"An adorable demonstration of teamwork and scientific discovery," says Rachel Flaherman '16, a physics major from San Francisco, Calif.
"Sometimes, doing physics day in and day out, it's easy for me to forget that the subject matter is actually thrilling," she adds. "But it is! The kids remind me of that."
Flaherman is among dozens of Swarthmore's intro-level physics students to bring their science skills into Chester Upland School District classrooms. Initiated by the Physics & Astronomy Department and the Lang Center for Civic & Social Responsibility in 2012, this community outreach effort stimulates curiosity in fun ways.
At the beginning of the semester, Swarthmore students are paired off to develop presentations on phenomena of electricity, magnetism, and optics. A popular one this May featured a plastic stick that glowed and made sounds when two students touched the ends and then each other. Another used toy penguins (the electrons) that climbed stairs (the battery) before going down a slide (the wire) to demonstrate an electric circuit.
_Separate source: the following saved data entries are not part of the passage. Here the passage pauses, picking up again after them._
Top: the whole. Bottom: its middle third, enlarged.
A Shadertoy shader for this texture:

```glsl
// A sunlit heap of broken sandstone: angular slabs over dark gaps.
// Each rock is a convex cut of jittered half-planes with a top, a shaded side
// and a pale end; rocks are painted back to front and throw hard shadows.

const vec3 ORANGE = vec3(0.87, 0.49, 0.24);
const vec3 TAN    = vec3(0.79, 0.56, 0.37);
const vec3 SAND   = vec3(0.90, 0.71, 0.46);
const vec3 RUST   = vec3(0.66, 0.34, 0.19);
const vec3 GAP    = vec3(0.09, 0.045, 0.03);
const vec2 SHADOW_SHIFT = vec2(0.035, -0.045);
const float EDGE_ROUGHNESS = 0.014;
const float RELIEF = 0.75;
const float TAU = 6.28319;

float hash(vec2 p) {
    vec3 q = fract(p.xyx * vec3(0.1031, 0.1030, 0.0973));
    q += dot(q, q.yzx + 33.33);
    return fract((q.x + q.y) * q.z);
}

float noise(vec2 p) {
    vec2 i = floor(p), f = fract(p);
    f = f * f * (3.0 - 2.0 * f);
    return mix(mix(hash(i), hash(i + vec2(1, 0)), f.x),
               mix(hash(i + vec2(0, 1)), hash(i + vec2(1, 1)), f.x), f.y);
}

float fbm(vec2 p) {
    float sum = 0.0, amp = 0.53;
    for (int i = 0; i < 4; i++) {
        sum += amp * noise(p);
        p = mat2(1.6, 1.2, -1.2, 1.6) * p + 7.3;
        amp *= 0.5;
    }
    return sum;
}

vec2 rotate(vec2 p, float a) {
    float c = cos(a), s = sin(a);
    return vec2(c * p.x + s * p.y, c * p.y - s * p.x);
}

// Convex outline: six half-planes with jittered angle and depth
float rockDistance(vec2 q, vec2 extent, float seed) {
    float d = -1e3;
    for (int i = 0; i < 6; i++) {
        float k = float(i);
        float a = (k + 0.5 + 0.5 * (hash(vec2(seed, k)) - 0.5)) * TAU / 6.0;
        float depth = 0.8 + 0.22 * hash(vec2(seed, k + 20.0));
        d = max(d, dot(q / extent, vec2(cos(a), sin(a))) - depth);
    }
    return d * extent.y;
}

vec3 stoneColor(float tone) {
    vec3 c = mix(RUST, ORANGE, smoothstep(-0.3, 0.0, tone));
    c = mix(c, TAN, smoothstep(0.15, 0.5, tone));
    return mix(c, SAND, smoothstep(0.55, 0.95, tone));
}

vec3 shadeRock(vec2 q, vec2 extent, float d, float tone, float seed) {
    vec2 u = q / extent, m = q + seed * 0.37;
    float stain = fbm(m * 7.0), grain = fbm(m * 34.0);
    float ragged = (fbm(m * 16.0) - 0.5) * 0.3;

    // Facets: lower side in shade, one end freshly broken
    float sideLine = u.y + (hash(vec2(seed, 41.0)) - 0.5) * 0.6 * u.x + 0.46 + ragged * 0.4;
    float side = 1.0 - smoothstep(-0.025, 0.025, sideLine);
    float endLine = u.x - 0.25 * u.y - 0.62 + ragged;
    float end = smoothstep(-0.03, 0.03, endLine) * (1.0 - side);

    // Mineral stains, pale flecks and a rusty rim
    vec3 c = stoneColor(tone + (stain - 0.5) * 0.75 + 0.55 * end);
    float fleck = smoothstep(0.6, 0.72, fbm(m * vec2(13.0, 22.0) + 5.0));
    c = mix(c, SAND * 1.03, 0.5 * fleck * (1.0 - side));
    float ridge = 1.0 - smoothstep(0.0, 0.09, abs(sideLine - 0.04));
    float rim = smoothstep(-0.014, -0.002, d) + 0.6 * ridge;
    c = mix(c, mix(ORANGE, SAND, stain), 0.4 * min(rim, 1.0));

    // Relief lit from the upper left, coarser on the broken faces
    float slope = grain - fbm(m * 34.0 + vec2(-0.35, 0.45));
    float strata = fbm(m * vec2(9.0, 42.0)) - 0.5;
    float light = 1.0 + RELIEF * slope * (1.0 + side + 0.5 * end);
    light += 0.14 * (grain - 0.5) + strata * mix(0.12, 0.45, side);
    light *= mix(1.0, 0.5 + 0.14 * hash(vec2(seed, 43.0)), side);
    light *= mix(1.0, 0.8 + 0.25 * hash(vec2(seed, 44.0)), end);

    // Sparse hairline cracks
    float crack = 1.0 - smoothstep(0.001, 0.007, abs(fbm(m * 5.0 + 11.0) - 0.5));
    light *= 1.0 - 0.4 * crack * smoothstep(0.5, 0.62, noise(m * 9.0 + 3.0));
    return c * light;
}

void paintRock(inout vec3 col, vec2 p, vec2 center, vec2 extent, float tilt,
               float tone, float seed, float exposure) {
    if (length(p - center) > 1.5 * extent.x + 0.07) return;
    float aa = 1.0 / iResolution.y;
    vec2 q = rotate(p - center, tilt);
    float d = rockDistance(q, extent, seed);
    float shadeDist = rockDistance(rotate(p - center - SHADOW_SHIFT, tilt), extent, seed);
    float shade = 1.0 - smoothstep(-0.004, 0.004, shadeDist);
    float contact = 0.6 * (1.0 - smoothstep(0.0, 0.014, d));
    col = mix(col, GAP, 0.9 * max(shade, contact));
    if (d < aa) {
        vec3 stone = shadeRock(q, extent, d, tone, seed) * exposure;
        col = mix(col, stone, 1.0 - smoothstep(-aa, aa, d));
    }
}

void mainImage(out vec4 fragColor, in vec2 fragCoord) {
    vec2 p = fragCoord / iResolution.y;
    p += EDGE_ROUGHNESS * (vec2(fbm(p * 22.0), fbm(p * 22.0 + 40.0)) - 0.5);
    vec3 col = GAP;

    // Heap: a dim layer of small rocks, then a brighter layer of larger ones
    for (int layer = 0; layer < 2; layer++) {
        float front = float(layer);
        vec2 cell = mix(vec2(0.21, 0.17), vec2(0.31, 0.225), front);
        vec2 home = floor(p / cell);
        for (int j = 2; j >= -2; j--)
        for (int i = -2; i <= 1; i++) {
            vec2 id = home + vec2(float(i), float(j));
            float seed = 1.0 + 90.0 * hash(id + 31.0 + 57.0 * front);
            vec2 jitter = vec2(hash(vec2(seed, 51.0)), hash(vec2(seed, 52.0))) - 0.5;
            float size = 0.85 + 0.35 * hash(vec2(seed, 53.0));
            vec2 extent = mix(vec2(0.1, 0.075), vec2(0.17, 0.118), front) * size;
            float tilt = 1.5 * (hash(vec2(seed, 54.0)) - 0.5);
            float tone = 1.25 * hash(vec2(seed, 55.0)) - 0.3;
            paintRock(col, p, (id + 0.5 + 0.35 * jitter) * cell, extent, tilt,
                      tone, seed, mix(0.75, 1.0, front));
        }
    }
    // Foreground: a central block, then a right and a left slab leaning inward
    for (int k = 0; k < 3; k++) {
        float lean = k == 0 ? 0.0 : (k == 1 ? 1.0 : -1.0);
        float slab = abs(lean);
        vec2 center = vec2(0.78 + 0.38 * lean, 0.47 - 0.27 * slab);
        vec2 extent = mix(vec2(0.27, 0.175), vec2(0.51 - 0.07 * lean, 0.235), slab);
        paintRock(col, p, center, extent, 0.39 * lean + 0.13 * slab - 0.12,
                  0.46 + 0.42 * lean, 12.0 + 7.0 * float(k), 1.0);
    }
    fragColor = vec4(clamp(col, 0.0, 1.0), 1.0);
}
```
"It's about explaining complex concepts in a way that a fifth grader not only understands but is captivated by," says Adam Neat, a physics lecturer at the College who participated in a similar program as an undergraduate and, with Edward Hicks Magill Professor of Mathematics and Natural Sciences Frank Moscatelli, brought it to Swarthmore.
"A little thing like that can be huge in sparking engagement."
The benefits go both ways, though. The Swarthmore students see the program as not just a way to give back to the community but to stretch themselves intellectually.
"It requires thinking about physics at a fundamental level," says Neat, "which can really deepen their understanding."
The program goes into schools that lack the resources needed for students to excel in subjects such as math and science. New Beginnings Family Academy, for example, is a K-12 school with just one science teacher and minimal lab equipment. At Toby Farms, the science teacher switched over from art to fill a hole. Still, the students are engaged and eager to learn.
"They were so excited and enthusiastic and knowledgeable," Flaherman says of the Toby Farms students.
"One student asked me if we study dark matter," adds Neat. "I don't know how many seventh graders there are out there thinking about that."
The hope is that the program will also get the students thinking big on the future.
"Having a bunch of 19- and 20-year-old college students coming in with Swarthmore shirts and smiles on their faces really makes an impression, connecting them and putting a face to this vague idea of college," says Neat. "It's an incredibly positive experience for all involved."